The main problem in Libya, since 2011, has been the lack of security that has undermined the efforts to build functioning and reliable political institutions, facilitating on the contrary the advance of extremist groups and jihadi movements, across the entire region.

Egypt can be considered as the neighbor that is affected the most by IS control over Libyan cities. The Egypt-Libya border is over 1,200 km long; it is almost entirely open desert and virtually impossible to secure, especially given Egypt’s stretched military resources.

In this situation, smuggling of weapons and munitions from Libya would be similarly hard to interdict. Is therefore understandable how Egypt is concerned about the extremist threat. Hundreds of thousands of Egyptians live and work across the border in Libya, vulnerable to the country’s unraveling and the widening violence. At the social level, the massive return of Egyptian workers to their country will place heavy burdens on the country itself, in light of the authorities’ inability to provide returnees with employment opportunities. This means that Egypt is harmed the most by the consequences of the Libyan conflict.

The second most affected country is Tunisia. The Libyan crisis has already left its military, economic and social repercussions on Tunisia. In Libya, there are currently at least 1,500 fighters, trained and armed, and they undoubtedly would like to return to their country.

The Tunisian state is unable to bear the burden of receiving a million of refugees, in addition to tens of thousands of foreigners already living in Libya. After declaring a state of emergency following last month’s attack in Sousse, on the Gulf of Hammamet, the Tunisian government has announced plans for a wall that is projected to stretch 160 km inland from the coast, which is forecast to be completed by the end of this year. In fact, Tunisian Prime Minister Habib Essid said that Libya had become the “biggest dilemma” affecting Tunisia, confirming that the border construction project aims to stop terrorist groups from infiltrating.

Another country that is deeply affected by the situation is Algeria, which shares a border of 1,000 km of open desert that witnessed several infiltration operations by Al-Qaeda affiliate groups following the collapse of Muammar Gaddafi’s regime. The Algerian authorities have deployed thousands of military personnel in the past few months to enhance the security situation on the border area with Libya.

It is in response to the international calls to eliminate terrorist networks operating out of this relatively ungoverned land that the Algerian government has now stepped up patrols and militarization of this border region. As of May 2014, Algeria has closed 6,385 km of its borders with Mauritania, Mali, Niger and Libya, as a concerted effort to maintain and secure its economic and political relations with EU and NAFTA countries.

The Libyan government must therefore take bold steps to integrate marginalized communities into Libyan society. The economic incentives for local communities to seek income from cross-border trade must be swept away by spurring local development and tackling social grievances. This will require, in particular, the establishment of more robust government institutions in Libya’s south and east.

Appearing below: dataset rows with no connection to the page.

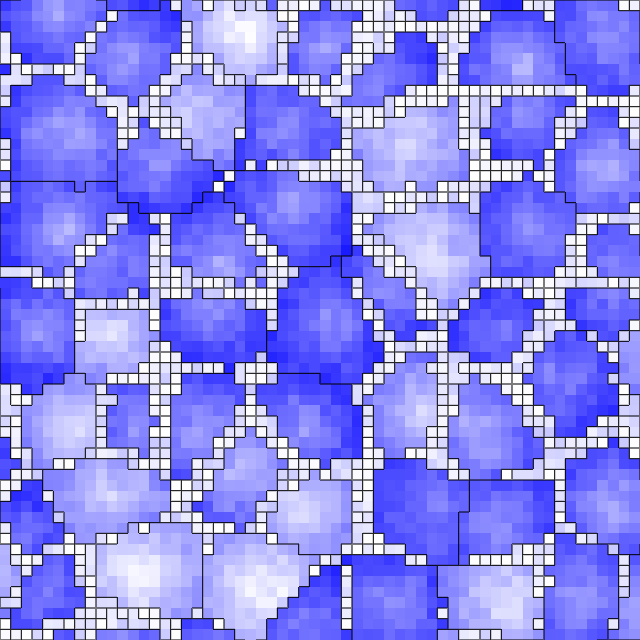
Give the GLSL for this pattern, as a WebGL 2 fragment shader.

```glsl
#version 300 es
precision highp float;

uniform vec2 u_resolution;
out vec4 outColor;

const float CELLS = 60.0;        // square cells across the canvas
const float SPACING = 8.57;      // cells between grain centres
const float REACH = 6.2;         // largest grain radius, in cells
const float LINE_HALF = 0.048;   // half of the outline width, in cells

struct Patch {
    vec2 id;      // equal ids share one outline
    float tone;   // 0 is pure blue, 1 is white
};

float hash(vec2 p, uint seed) {
    uvec2 q = uvec2(ivec2(floor(p))) * uvec2(1597334677u, 3812015801u);
    uint n = (q.x ^ q.y ^ (seed * 2654435769u)) * 1597334677u;
    n = (n ^ (n >> 15)) * 2246822519u;
    n ^= n >> 13;
    return float(n >> 8) / 16777216.0;
}

float valueNoise(vec2 p, uint seed) {
    vec2 i = floor(p);
    vec2 f = smoothstep(0.0, 1.0, p - i);
    float low = mix(hash(i, seed), hash(i + vec2(1, 0), seed), f.x);
    float high = mix(hash(i + vec2(0, 1), seed), hash(i + vec2(1, 1), seed), f.x);
    return mix(low, high, f.y);
}

// Loose white cells and small pale clusters between the grains
Patch gapPatch(vec2 cell) {
    float shade = hash(cell, 11u);
    if (hash(cell, 12u) < 0.6) {
        return Patch(cell + 1000.0, 1.0 - 0.12 * shade * shade);
    }
    vec2 cluster = floor((cell + vec2(hash(cell.yy, 13u), hash(cell.xx, 14u))) / 3.0);
    return Patch(cluster + 2000.0, 0.78 + 0.18 * shade);
}

// Blue grains, pale at the heart and deep at the rim
Patch grainPatch(vec2 cell, vec2 site, float dist) {
    float heart = 1.0 - clamp(dist / REACH, 0.0, 1.0);
    float pale = step(0.81, hash(site, 21u));
    float rim = mix(0.15, 0.27, hash(site, 22u)) + 0.29 * pale;
    float rise = mix(0.3, 0.5, hash(site, 23u));
    float grit = 0.11 * (hash(cell, 24u) - 0.5)
               + 0.1 * (hash(cell * 0.5, 25u) - 0.5);
    return Patch(site, clamp(rim + rise * heart + grit, 0.03, 1.0));
}

// Weighted nearest centre, with a gap where two grains nearly tie
Patch patchAt(vec2 cell) {
    vec2 home = floor((cell + 0.5) / SPACING);
    vec2 nearest = home;
    float first = 1e3;
    float second = 1e3;
    for (int y = -1; y <= 1; y++) {
        for (int x = -1; x <= 1; x++) {
            vec2 site = home + vec2(x, y);
            vec2 jitter = vec2(hash(site, 1u), hash(site, 2u)) - 0.5;
            vec2 centre = (site + 0.5 + 0.8 * jitter) * SPACING;
            float weight = 1.8 * (hash(site, 3u) - 0.5);
            float rough = 0.5 * (hash(cell + site * 71.0, 4u) - 0.5);
            float d = length(cell + 0.5 - centre) - weight + rough;
            if (d < first) {
                second = first;
                first = d;
                nearest = site;
            } else {
                second = min(second, d);
            }
        }
    }
    float margin = mix(-0.9, 2.3, valueNoise(cell / 6.0, 5u))
                 + 0.6 * (hash(cell, 6u) - 0.5);
    if (second - first < margin || first > REACH) {
        return gapPatch(cell);
    }
    return grainPatch(cell, nearest, first);
}

// Antialiased outline, only where the two ids differ
float outline(vec2 idA, vec2 idB, float dist, float pixel) {
    float cover = clamp((LINE_HALF - dist) / pixel + 0.5, 0.0, 1.0);
    return any(notEqual(idA, idB)) ? cover : 0.0;
}

void main() {
    float size = min(u_resolution.x, u_resolution.y);
    float pixel = CELLS / size;
    vec2 p = gl_FragCoord.xy * pixel;
    vec2 cell = floor(p);
    vec2 local = p - cell;

    // Nearest side neighbour on each axis
    vec2 toward = vec2(local.x < 0.5 ? -1.0 : 1.0, local.y < 0.5 ? -1.0 : 1.0);
    vec2 edge = min(local, 1.0 - local);
    Patch here = patchAt(cell);
    Patch beside = patchAt(cell + vec2(toward.x, 0.0));
    Patch above = patchAt(cell + vec2(0.0, toward.y));

    float ink = max(outline(here.id, beside.id, edge.x, pixel),
                    outline(here.id, above.id, edge.y, pixel));
    vec3 fill = vec3(here.tone, here.tone, 1.0);
    outColor = vec4(fill * (1.0 - ink), 1.0);
}
```
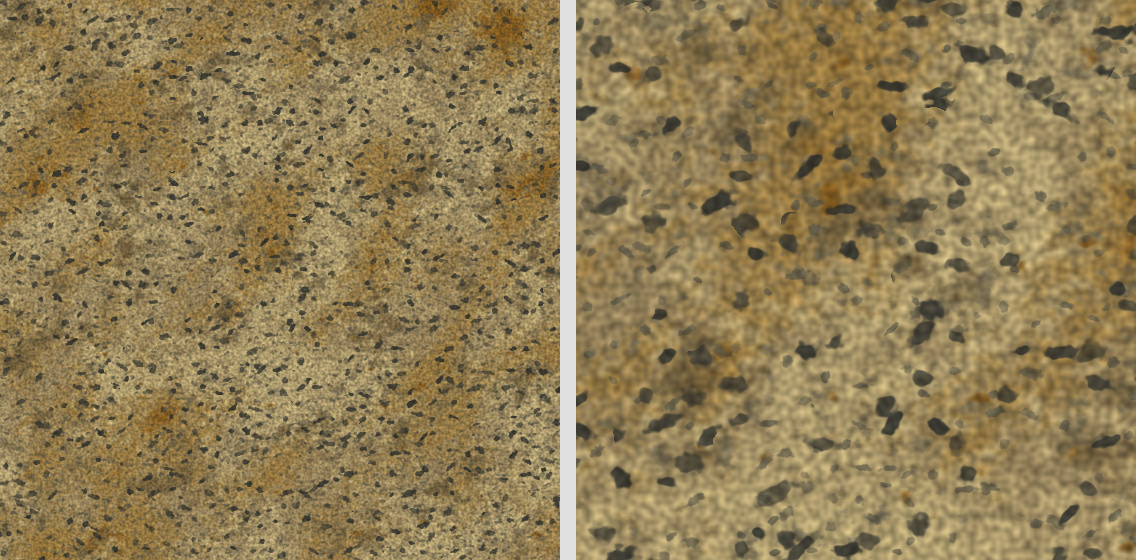
Left, the full canvas; right, a detail of the centre.
A Shadertoy shader for this texture:

```glsl
// Weathered golden granite: cream and ochre mottling, rust stains, slate flecks.
#define STONE vec3(0.575, 0.500, 0.350)
#define CREAM vec3(0.690, 0.620, 0.435)
#define OCHRE vec3(0.580, 0.455, 0.225)
#define RUST  vec3(0.480, 0.310, 0.070)
#define BROWN vec3(0.420, 0.345, 0.205)
#define GREY  vec3(0.435, 0.415, 0.335)
#define SLATE vec3(0.190, 0.195, 0.175)
#define FLECK_CELLS 38.0
#define FLECK_SHARE 0.62
#define GRAIN 0.34

// Integer hash: two values in 0..1 per lattice cell
vec2 hash2(vec2 cell) {
    uvec2 v = uvec2(ivec2(cell)) * 1664525u + 1013904223u;
    v.x += v.y * 1664525u;
    v.y += v.x * 1664525u;
    v ^= v >> 16u;
    v.x += v.y * 1664525u;
    v.y += v.x * 1664525u;
    v ^= v >> 16u;
    return vec2(v & 65535u) / 65535.0;
}

float slope(vec2 cell, vec2 offset) {
    float angle = 6.28318 * hash2(cell).x;
    return dot(vec2(cos(angle), sin(angle)), offset);
}

// Gradient noise, roughly -0.7..0.7
float noise(vec2 p) {
    vec2 i = floor(p), f = p - i;
    vec2 u = f * f * f * (f * (f * 6.0 - 15.0) + 10.0);
    vec2 e = vec2(1.0, 0.0);
    return mix(mix(slope(i, f), slope(i + e, f - e), u.x),
               mix(slope(i + e.yx, f - e.yx), slope(i + 1.0, f - 1.0), u.x), u.y);
}

float fbm(vec2 p) {
    float sum = 0.0, amp = 1.0;
    for (int i = 0; i < 4; i++) {
        sum += amp * noise(p);
        p = mat2(1.6, 1.2, -1.2, 1.6) * p + 17.3;
        amp *= 0.5;
    }
    return sum;
}

// Ragged, gently tilted mineral flecks scattered one per cell
float flecks(vec2 p, float share) {
    vec2 home = floor(p);
    float ragged = 0.75 * noise(p * 3.1) + 0.45 * noise(p * 6.3 + 40.0);
    float cover = 0.0;
    for (int y = -1; y <= 1; y++)
    for (int x = -1; x <= 1; x++) {
        vec2 cell = home + vec2(x, y);
        vec2 place = hash2(cell + 100.0), kind = hash2(cell + 300.0);
        vec2 shape = hash2(cell + 500.0);
        float tilt = mix(-0.7, 0.9, kind.y);
        vec2 d = p - cell - 0.1 - 0.8 * place;
        d = mat2(cos(tilt), -sin(tilt), sin(tilt), cos(tilt)) * d;
        vec2 radius = vec2(mix(0.18, 0.44, shape.x * shape.x), mix(0.10, 0.21, shape.y));
        float dist = length(d / radius) - 1.0 + ragged;
        float strength = step(kind.x, share) * mix(0.65, 1.0, place.x);
        cover = max(cover, strength * smoothstep(0.3, -0.25, dist));
    }
    return cover;
}

void mainImage(out vec4 fragColor, in vec2 fragCoord) {
    vec2 uv = fragCoord / iResolution.y;
    vec2 diagonal = vec2(uv.x + uv.y, 1.9 * (uv.y - uv.x));

    // Broad patches and mid-sized mottling
    float patches = fbm(uv * 4.5 + 3.0);
    float stain = fbm(diagonal * 3.0 + 21.0);
    float cloud = fbm(uv * 11.0 + 61.0);
    float mottle = fbm(uv * vec2(34.0, 42.0) + 9.0);
    float speckle = fbm(uv * vec2(72.0, 88.0) + 33.0);

    // Ground colours
    vec3 col = mix(STONE, CREAM, smoothstep(-0.3, 0.45, 0.7 * patches + 0.6 * mottle));
    col = mix(col, OCHRE, 0.85 * smoothstep(-0.2, 0.4, 0.7 * stain - 0.5 * patches + 0.45 * speckle));
    col = mix(col, GREY, 0.8 * smoothstep(0.1, 0.55, 0.7 * speckle - 0.45 * mottle + 0.35 * cloud));
    col = mix(col, BROWN, 0.75 * smoothstep(0.15, 0.6, 0.75 * cloud - 0.45 * mottle - 0.2 * patches));

    // Rust along the diagonal stains and in small spots
    float rust = smoothstep(0.3, 0.75, 0.7 * stain + 0.5 * cloud + 0.25 * mottle);
    rust = max(rust, smoothstep(0.5, 0.8, fbm(uv * vec2(26.0, 34.0) + 81.0) + 0.2 * stain));
    col = mix(col, RUST, 0.75 * rust);

    // Small grey chips, then large slate flecks gathered in clusters
    float chips = flecks(uv * FLECK_CELLS * 1.8 + 50.0, 0.4);
    col = mix(col, mix(GREY, SLATE, 0.45), 0.75 * chips);
    float share = FLECK_SHARE + 0.4 * cloud + 0.15 * patches;
    float dark = flecks(uv * FLECK_CELLS, share);
    col = mix(col, SLATE, 0.92 * dark);

    // Fine crystalline grain
    float grain = noise(uv * 210.0) + 0.7 * noise(uv * 120.0 + 70.0);
    col *= 1.0 + GRAIN * grain;
    fragColor = vec4(clamp(col, 0.0, 1.0), 1.0);
}
```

Nevertheless, it must be also mentioned that Libya has moved to cooperate with its neighbors on border security. In the last few years, it has signed bilateral border agreements with Algeria and Tunisia, a trilateral agreement with Chad and Sudan on surveillance, a military cooperation agreement with Egypt, as well as a multinational agreement with Chad, Nigeria, Algeria and Sudan to establish a joint security committee to explore further areas of border cooperation.

Yet, despite these advances, Libya still has a long way to go before its border security situation improves.

In the near term, it is crucial for the main political, trade union and civil society forces – both Islamist and non-Islamist – to maintain a consensual approach to public security and for the authorities to adopt a calmer anti-terrorist discourse in order to prevent renewed polarization.